- [The problem]: This exercise needs all of the entries set down again, exactly as they read.

------ Material for this exercise ------

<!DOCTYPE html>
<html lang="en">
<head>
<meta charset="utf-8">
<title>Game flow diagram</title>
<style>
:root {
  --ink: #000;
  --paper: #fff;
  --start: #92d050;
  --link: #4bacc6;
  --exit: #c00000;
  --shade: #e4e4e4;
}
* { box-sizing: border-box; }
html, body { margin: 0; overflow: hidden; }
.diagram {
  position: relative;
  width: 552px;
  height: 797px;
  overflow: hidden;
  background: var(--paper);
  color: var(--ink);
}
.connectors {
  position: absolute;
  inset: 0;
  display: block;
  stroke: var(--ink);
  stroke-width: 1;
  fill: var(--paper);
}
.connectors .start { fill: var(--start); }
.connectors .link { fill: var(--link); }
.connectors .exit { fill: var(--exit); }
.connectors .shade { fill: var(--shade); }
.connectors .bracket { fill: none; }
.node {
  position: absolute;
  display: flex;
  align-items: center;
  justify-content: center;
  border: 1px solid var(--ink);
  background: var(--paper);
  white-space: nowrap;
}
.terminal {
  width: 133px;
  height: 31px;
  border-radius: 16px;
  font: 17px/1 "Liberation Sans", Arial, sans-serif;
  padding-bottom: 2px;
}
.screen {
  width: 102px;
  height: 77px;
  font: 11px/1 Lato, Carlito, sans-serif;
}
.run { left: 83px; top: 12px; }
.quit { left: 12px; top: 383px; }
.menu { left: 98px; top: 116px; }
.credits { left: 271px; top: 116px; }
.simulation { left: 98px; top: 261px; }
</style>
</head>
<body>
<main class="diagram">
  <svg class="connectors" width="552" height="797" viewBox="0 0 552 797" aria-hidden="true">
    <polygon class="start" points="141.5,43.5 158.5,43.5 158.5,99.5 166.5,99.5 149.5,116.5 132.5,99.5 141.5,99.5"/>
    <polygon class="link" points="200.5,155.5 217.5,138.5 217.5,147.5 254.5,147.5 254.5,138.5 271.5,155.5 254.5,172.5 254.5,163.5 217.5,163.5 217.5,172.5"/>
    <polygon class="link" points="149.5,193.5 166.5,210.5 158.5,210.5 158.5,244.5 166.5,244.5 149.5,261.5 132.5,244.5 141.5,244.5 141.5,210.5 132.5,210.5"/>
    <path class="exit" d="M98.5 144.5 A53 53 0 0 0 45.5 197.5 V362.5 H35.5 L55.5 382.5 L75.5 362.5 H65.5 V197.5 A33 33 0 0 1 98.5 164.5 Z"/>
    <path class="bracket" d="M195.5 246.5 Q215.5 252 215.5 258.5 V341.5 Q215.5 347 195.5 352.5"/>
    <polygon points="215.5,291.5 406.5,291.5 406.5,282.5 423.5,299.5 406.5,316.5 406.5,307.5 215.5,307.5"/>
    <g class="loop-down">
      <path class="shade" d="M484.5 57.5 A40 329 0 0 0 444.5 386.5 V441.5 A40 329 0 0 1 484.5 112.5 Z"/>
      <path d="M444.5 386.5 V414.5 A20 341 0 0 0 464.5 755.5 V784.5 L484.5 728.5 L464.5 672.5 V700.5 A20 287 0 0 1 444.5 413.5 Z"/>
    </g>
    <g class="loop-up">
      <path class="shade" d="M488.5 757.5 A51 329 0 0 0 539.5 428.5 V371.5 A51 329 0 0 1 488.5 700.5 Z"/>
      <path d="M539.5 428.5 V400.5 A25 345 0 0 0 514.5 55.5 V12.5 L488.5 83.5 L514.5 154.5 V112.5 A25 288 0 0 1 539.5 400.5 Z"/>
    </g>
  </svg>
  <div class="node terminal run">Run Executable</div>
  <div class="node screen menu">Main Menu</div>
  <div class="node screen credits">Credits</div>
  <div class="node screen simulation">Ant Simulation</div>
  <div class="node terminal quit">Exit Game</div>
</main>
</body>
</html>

------

- [Your response]:
<!DOCTYPE html>
<html lang="en">
<head>
<meta charset="utf-8">
<title>Game flow diagram</title>
<style>
:root {
  --ink: #000;
  --paper: #fff;
  --start: #92d050;
  --link: #4bacc6;
  --exit: #c00000;
  --shade: #e4e4e4;
}
* { box-sizing: border-box; }
html, body { margin: 0; overflow: hidden; }
.diagram {
  position: relative;
  width: 552px;
  height: 797px;
  overflow: hidden;
  background: var(--paper);
  color: var(--ink);
}
.connectors {
  position: absolute;
  inset: 0;
  display: block;
  stroke: var(--ink);
  stroke-width: 1;
  fill: var(--paper);
}
.connectors .start { fill: var(--start); }
.connectors .link { fill: var(--link); }
.connectors .exit { fill: var(--exit); }
.connectors .shade { fill: var(--shade); }
.connectors .bracket { fill: none; }
.node {
  position: absolute;
  display: flex;
  align-items: center;
  justify-content: center;
  border: 1px solid var(--ink);
  background: var(--paper);
  white-space: nowrap;
}
.terminal {
  width: 133px;
  height: 31px;
  border-radius: 16px;
  font: 17px/1 "Liberation Sans", Arial, sans-serif;
  padding-bottom: 2px;
}
.screen {
  width: 102px;
  height: 77px;
  font: 11px/1 Lato, Carlito, sans-serif;
}
.run { left: 83px; top: 12px; }
.quit { left: 12px; top: 383px; }
.menu { left: 98px; top: 116px; }
.credits { left: 271px; top: 116px; }
.simulation { left: 98px; top: 261px; }
</style>
</head>
<body>
<main class="diagram">
  <svg class="connectors" width="552" height="797" viewBox="0 0 552 797" aria-hidden="true">
    <polygon class="start" points="141.5,43.5 158.5,43.5 158.5,99.5 166.5,99.5 149.5,116.5 132.5,99.5 141.5,99.5"/>
    <polygon class="link" points="200.5,155.5 217.5,138.5 217.5,147.5 254.5,147.5 254.5,138.5 271.5,155.5 254.5,172.5 254.5,163.5 217.5,163.5 217.5,172.5"/>
    <polygon class="link" points="149.5,193.5 166.5,210.5 158.5,210.5 158.5,244.5 166.5,244.5 149.5,261.5 132.5,244.5 141.5,244.5 141.5,210.5 132.5,210.5"/>
    <path class="exit" d="M98.5 144.5 A53 53 0 0 0 45.5 197.5 V362.5 H35.5 L55.5 382.5 L75.5 362.5 H65.5 V197.5 A33 33 0 0 1 98.5 164.5 Z"/>
    <path class="bracket" d="M195.5 246.5 Q215.5 252 215.5 258.5 V341.5 Q215.5 347 195.5 352.5"/>
    <polygon points="215.5,291.5 406.5,291.5 406.5,282.5 423.5,299.5 406.5,316.5 406.5,307.5 215.5,307.5"/>
    <g class="loop-down">
      <path class="shade" d="M484.5 57.5 A40 329 0 0 0 444.5 386.5 V441.5 A40 329 0 0 1 484.5 112.5 Z"/>
      <path d="M444.5 386.5 V414.5 A20 341 0 0 0 464.5 755.5 V784.5 L484.5 728.5 L464.5 672.5 V700.5 A20 287 0 0 1 444.5 413.5 Z"/>
    </g>
    <g class="loop-up">
      <path class="shade" d="M488.5 757.5 A51 329 0 0 0 539.5 428.5 V371.5 A51 329 0 0 1 488.5 700.5 Z"/>
      <path d="M539.5 428.5 V400.5 A25 345 0 0 0 514.5 55.5 V12.5 L488.5 83.5 L514.5 154.5 V112.5 A25 288 0 0 1 539.5 400.5 Z"/>
    </g>
  </svg>
  <div class="node terminal run">Run Executable</div>
  <div class="node screen menu">Main Menu</div>
  <div class="node screen credits">Credits</div>
  <div class="node screen simulation">Ant Simulation</div>
  <div class="node terminal quit">Exit Game</div>
</main>
</body>
</html>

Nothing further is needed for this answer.